Electric or hydraulic
Autolube pumps can be powered electrically, mechanically, hydraulically or pneumatically, but electrical and hydraulic systems are the most popular on construction equipment. “Some people don’t want to interfere with any of their hydraulic lines and only use electric. Others don’t want to tie into their ignition,” King says. Electric systems run off the machine’s DC power and are either 12 or 24 volt.
Big breakers and hammers typically use hydraulically driven autolube systems, for simplicity’s sake. You can set up a hammer to receive lubrication from an autolube system on the carrier machine, but most rental companies prefer a dedicated autolube mounted directly on the hammer. That way you guarantee the hammer is being lubed anytime it’s working.
For most types of equipment, installation of an autolube system takes about a day, with the exception of excavators, paving equipment and some large trucks, which may take a day and a half. Britt says most of his installations occur in the customer’s shop, but if need be he can do them in the field. Excavators are the most complex because of the number of modifications required. “The OEMs put the grease fittings in all the right places for manual greasing and all the wrong places for an autolube system,” he says.
Injectors are typically used in applications where you need high volumes of grease.

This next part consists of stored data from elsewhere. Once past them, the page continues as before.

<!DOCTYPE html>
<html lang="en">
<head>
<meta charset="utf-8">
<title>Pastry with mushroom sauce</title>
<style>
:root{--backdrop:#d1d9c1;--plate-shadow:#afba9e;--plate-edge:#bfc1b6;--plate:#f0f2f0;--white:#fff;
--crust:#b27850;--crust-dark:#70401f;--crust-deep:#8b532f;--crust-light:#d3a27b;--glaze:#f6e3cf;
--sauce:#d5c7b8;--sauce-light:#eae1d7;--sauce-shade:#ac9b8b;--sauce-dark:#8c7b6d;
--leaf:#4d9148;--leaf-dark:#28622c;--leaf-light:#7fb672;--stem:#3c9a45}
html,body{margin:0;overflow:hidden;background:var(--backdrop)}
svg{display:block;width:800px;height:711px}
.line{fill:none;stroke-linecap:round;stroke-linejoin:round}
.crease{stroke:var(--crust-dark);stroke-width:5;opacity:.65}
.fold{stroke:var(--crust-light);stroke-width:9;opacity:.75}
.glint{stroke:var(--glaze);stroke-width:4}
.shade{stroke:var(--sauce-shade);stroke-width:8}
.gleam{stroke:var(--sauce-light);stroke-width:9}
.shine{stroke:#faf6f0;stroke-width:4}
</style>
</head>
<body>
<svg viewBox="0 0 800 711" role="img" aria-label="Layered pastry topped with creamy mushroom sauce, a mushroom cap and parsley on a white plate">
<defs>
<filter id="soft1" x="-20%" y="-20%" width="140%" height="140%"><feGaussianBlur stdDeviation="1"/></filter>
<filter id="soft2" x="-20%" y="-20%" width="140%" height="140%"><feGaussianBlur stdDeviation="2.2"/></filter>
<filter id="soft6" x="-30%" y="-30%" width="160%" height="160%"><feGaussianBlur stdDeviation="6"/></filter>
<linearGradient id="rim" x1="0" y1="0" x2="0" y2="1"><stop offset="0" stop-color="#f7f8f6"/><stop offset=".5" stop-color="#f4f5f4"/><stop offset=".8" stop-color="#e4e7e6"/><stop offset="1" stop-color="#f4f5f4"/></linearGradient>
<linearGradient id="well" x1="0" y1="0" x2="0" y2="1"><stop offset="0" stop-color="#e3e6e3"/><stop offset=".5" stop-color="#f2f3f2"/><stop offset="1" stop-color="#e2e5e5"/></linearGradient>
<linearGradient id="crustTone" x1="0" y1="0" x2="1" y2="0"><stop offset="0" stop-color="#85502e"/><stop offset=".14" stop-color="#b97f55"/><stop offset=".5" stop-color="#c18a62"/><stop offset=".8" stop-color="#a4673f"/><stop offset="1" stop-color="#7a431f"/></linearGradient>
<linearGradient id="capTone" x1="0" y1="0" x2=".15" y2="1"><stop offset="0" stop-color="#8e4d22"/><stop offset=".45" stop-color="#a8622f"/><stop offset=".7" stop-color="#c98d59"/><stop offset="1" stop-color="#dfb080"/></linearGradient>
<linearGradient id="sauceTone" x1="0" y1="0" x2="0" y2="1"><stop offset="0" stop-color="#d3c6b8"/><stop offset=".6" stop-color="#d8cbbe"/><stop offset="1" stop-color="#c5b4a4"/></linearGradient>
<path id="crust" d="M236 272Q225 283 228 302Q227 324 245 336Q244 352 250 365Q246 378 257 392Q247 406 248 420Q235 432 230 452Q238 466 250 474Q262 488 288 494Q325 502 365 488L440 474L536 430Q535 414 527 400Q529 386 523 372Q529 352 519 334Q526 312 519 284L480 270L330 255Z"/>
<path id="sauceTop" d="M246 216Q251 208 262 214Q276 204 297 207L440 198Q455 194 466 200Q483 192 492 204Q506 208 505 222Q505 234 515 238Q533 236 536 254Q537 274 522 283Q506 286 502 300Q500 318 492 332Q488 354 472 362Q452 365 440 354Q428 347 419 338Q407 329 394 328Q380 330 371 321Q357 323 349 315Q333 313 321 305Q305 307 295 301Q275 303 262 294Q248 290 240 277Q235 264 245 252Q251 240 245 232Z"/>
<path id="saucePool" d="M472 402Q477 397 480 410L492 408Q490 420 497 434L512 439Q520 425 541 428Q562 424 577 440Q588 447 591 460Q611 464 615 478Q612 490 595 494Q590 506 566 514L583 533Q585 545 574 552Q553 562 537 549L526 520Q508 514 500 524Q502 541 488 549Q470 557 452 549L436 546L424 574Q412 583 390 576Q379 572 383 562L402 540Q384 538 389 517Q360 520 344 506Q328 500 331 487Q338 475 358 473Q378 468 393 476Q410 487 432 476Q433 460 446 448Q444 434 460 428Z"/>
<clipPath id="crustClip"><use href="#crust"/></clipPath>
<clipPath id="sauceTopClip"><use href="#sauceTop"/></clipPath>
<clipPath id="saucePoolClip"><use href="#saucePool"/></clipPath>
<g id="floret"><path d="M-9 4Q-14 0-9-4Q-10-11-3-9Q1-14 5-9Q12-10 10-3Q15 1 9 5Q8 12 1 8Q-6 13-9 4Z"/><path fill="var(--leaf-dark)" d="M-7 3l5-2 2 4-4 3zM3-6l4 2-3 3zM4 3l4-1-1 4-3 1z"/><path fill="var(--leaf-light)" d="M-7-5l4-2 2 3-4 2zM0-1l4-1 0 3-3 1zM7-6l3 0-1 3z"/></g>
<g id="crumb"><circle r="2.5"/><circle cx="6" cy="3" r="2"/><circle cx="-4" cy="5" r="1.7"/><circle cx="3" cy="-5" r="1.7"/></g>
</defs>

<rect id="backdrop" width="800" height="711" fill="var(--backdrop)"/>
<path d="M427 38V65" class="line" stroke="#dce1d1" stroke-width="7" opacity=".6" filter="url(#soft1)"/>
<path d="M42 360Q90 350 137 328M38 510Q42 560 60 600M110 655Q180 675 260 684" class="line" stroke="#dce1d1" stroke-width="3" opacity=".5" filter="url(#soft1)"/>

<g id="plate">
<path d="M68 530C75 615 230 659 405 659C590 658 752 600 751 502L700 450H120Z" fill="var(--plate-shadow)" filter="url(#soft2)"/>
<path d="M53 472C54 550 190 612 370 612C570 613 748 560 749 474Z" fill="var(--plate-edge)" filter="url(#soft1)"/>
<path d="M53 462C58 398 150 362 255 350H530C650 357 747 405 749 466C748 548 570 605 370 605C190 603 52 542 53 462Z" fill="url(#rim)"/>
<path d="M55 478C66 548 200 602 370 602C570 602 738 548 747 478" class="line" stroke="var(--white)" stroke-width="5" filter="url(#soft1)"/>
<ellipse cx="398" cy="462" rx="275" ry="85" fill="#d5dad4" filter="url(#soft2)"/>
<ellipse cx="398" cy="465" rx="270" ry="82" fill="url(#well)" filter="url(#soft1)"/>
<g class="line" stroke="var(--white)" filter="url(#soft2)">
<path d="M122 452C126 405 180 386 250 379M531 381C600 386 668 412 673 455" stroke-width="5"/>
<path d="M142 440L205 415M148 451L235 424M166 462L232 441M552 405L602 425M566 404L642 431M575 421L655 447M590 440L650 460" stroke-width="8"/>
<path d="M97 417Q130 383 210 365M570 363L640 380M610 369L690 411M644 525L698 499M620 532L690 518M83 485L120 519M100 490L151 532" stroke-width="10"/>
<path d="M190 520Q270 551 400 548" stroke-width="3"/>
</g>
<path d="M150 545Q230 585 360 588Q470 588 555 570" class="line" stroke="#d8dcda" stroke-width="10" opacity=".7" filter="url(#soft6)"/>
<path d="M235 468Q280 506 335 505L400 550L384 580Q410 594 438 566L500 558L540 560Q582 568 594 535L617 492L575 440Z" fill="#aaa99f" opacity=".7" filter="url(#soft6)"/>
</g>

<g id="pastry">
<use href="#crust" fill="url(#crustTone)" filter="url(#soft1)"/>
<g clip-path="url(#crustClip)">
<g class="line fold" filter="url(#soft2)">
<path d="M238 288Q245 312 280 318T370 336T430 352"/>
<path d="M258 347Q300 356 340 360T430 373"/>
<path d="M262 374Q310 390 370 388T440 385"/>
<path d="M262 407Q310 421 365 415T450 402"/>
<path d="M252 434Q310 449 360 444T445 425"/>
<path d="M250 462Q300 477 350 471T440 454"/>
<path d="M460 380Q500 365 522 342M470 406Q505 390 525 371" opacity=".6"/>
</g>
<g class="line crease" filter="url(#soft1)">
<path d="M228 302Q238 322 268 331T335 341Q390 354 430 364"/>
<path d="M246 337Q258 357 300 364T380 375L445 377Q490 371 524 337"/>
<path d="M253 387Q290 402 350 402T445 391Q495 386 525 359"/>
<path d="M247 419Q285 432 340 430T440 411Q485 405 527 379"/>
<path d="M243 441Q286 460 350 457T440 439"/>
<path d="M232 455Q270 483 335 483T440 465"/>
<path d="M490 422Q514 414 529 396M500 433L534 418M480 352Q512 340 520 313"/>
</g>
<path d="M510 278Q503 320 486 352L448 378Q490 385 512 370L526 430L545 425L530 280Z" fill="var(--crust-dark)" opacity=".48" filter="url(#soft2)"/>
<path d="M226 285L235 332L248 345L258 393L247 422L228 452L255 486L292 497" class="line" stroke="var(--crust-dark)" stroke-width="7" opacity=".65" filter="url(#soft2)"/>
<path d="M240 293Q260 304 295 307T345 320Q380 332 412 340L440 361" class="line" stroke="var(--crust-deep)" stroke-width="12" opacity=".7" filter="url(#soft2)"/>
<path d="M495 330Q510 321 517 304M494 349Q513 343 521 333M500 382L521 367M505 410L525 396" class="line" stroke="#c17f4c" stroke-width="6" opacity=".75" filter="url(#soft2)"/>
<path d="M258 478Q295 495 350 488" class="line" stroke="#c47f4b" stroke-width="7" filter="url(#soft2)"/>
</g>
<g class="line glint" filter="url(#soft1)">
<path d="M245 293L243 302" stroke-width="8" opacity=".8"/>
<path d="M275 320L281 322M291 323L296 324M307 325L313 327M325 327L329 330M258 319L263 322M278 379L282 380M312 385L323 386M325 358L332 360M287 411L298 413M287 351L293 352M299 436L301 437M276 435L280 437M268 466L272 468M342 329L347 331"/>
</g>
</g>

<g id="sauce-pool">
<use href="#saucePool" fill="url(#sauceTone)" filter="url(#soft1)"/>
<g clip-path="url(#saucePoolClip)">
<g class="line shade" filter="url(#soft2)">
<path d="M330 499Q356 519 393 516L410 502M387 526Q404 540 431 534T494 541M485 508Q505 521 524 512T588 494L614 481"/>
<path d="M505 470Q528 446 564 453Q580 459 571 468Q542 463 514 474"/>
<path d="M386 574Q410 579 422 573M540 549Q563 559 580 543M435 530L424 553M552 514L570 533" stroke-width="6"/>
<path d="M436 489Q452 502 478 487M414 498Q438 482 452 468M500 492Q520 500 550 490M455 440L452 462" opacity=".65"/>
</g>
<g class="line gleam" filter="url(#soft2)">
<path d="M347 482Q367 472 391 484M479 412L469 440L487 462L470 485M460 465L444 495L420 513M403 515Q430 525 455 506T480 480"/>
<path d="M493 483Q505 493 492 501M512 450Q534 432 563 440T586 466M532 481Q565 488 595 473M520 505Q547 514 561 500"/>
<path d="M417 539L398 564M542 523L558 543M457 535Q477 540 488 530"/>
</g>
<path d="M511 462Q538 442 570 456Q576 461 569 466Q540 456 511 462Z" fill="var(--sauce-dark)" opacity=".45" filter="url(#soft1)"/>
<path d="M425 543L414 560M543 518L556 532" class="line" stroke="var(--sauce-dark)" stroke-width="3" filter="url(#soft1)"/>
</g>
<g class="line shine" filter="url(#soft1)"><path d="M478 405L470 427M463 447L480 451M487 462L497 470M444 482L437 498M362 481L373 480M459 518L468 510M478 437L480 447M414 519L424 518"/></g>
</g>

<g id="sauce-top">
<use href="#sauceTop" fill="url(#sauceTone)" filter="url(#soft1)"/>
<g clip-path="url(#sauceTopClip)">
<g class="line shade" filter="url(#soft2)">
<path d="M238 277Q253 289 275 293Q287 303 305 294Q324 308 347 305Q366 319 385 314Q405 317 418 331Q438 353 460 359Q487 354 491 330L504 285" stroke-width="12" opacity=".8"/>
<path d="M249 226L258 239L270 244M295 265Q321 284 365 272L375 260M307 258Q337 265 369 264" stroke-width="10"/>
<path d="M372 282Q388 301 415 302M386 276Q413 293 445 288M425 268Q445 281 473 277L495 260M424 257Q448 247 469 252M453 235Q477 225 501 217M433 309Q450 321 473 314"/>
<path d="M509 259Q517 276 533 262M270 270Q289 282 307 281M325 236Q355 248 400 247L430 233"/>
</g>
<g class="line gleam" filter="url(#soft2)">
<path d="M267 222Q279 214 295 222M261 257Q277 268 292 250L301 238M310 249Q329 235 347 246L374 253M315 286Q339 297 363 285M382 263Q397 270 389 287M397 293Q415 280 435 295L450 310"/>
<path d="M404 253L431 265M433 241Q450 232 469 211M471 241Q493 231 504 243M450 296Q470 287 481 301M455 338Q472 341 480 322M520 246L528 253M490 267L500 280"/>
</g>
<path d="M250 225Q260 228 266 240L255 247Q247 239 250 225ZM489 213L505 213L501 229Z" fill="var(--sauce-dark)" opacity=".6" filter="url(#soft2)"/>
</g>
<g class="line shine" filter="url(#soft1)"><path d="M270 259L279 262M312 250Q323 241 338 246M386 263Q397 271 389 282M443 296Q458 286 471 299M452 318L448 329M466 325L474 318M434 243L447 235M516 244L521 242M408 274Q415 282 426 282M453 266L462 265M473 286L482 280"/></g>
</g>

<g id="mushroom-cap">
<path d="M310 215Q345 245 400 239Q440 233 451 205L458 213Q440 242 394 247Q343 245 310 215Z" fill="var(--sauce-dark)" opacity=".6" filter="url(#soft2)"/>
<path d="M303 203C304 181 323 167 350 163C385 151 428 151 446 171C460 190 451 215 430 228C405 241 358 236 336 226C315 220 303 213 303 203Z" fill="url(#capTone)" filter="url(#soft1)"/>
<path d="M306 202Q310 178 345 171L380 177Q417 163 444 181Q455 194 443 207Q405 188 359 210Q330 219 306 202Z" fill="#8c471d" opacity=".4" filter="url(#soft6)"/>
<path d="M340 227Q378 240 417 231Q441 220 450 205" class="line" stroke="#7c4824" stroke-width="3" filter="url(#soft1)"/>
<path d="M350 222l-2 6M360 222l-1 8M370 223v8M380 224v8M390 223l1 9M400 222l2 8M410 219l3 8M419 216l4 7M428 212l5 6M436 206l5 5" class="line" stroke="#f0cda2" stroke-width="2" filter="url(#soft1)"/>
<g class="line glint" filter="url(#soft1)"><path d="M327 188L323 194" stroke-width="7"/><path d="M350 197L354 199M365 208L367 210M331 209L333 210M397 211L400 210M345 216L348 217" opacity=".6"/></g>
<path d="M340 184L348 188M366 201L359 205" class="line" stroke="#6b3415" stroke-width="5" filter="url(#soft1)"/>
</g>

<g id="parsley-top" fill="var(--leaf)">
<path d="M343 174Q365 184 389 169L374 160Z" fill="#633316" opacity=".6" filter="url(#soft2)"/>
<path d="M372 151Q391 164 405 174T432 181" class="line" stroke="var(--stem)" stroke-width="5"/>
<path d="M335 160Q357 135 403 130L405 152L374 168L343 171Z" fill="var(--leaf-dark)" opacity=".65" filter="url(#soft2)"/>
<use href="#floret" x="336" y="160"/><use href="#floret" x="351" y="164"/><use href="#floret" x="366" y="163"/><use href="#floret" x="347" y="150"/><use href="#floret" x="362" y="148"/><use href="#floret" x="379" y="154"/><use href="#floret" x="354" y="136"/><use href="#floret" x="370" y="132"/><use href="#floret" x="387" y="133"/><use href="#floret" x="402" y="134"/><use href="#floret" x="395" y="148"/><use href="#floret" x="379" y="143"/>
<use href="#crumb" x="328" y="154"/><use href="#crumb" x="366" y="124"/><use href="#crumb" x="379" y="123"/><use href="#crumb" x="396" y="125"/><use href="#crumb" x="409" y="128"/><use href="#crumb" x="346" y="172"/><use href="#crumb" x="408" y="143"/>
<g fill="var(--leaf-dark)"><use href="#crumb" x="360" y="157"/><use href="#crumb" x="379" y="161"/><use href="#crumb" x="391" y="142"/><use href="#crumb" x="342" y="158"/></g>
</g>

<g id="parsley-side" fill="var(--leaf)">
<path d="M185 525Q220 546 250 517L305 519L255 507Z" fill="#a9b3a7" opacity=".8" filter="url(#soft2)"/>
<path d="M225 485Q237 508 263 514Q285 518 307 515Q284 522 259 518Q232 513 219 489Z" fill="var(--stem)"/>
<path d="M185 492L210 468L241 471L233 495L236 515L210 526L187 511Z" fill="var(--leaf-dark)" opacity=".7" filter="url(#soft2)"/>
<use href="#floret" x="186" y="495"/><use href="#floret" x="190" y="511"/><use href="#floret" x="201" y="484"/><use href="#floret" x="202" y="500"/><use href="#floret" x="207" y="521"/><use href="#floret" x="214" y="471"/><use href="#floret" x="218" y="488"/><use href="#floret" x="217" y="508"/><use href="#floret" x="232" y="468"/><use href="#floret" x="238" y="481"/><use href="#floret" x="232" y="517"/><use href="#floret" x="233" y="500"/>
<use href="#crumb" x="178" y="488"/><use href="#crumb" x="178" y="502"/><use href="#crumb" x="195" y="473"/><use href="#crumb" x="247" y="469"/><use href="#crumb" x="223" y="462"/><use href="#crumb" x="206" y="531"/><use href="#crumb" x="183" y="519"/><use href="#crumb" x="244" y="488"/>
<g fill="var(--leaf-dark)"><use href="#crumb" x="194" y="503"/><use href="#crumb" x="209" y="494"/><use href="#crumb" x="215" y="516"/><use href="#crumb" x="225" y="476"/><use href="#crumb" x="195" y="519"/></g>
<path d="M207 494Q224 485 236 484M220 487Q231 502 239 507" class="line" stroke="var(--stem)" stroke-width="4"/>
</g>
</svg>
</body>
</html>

“In high-impact areas we change out the factory fittings to high-pressure fittings then go around to another location and redrill our own lube inlets in a more protected area,” Britt says. The fittings are easily replaceable in the field by the contractor, and Britt gives each of his customers a “first aid” kit with extra fittings and hose in case they are needed. But since he has service contracts with many of his customers he does most of the maintenance on the systems he sells.
When it comes to installation, the skill and experience of your distributor can make a difference, Walsh says. “If a distributor is going to put a system in as cheaply as possible you have to ask yourself: ‘Is it going to hold up in the real world? Are lines going to get knocked off?'” he says.
“With an articulating haul truck you have to be sure you’ve designed the system to flex with the articulation of the truck. But a wheel loader or an excavator where you’re banging around in the dirt or rock you have to think about guarding that system.”
There are no hard and fast rules about what goes where, but a good installer who knows his equipment may put the reservoir at ground level for easy refill or up high to avoid damage.
Routing and protecting the hoses so they’re exposed to minimum damage is also critical. Machined or laser-cut steel guards are bolted or welded to the equipment to protect the feed lines or supply lines, Britt says, but knowing where to put these requires experience.
One problem with autolube systems is they make life so easy operators tend to forget they’re there. To keep them from getting complacent, Britt says you have to educate your operators that autolube systems still have daily, weekly and monthly or 250-hour preventive-maintenance checks.
The daily PM consists of just visually inspecting your lines and fittings and reservoir to make sure everything is intact. “We tell them they have to do the daily walkarounds, because while the system will detect a blockage or a plugged line or a spun bushing, it won’t detect a broken line,” Britt says. “So look for any copious quantities of grease in areas where there shouldn’t be. That’s really critical and that’s a two or three minute task.”
Once a week, Britt recommends you manually override the system and allow it to go into the run mode, complete a full system cycle and notify a technician if there is a fault. Monthly to every 250 hours you should conduct a detailed inspection of all the fittings, lines and connections. Also make sure the visual indicator pins are moving up and down to verify the mechanical operation of the valve.
“Every customer we’ve had who has had success with the autolube systems, it’s almost always come about as a result of ownership,” Britt says. By ownership he means the responsibility of coming to the training class after the system has been installed, keeping up with inspections, making sure mechanics understand the system and doing PM.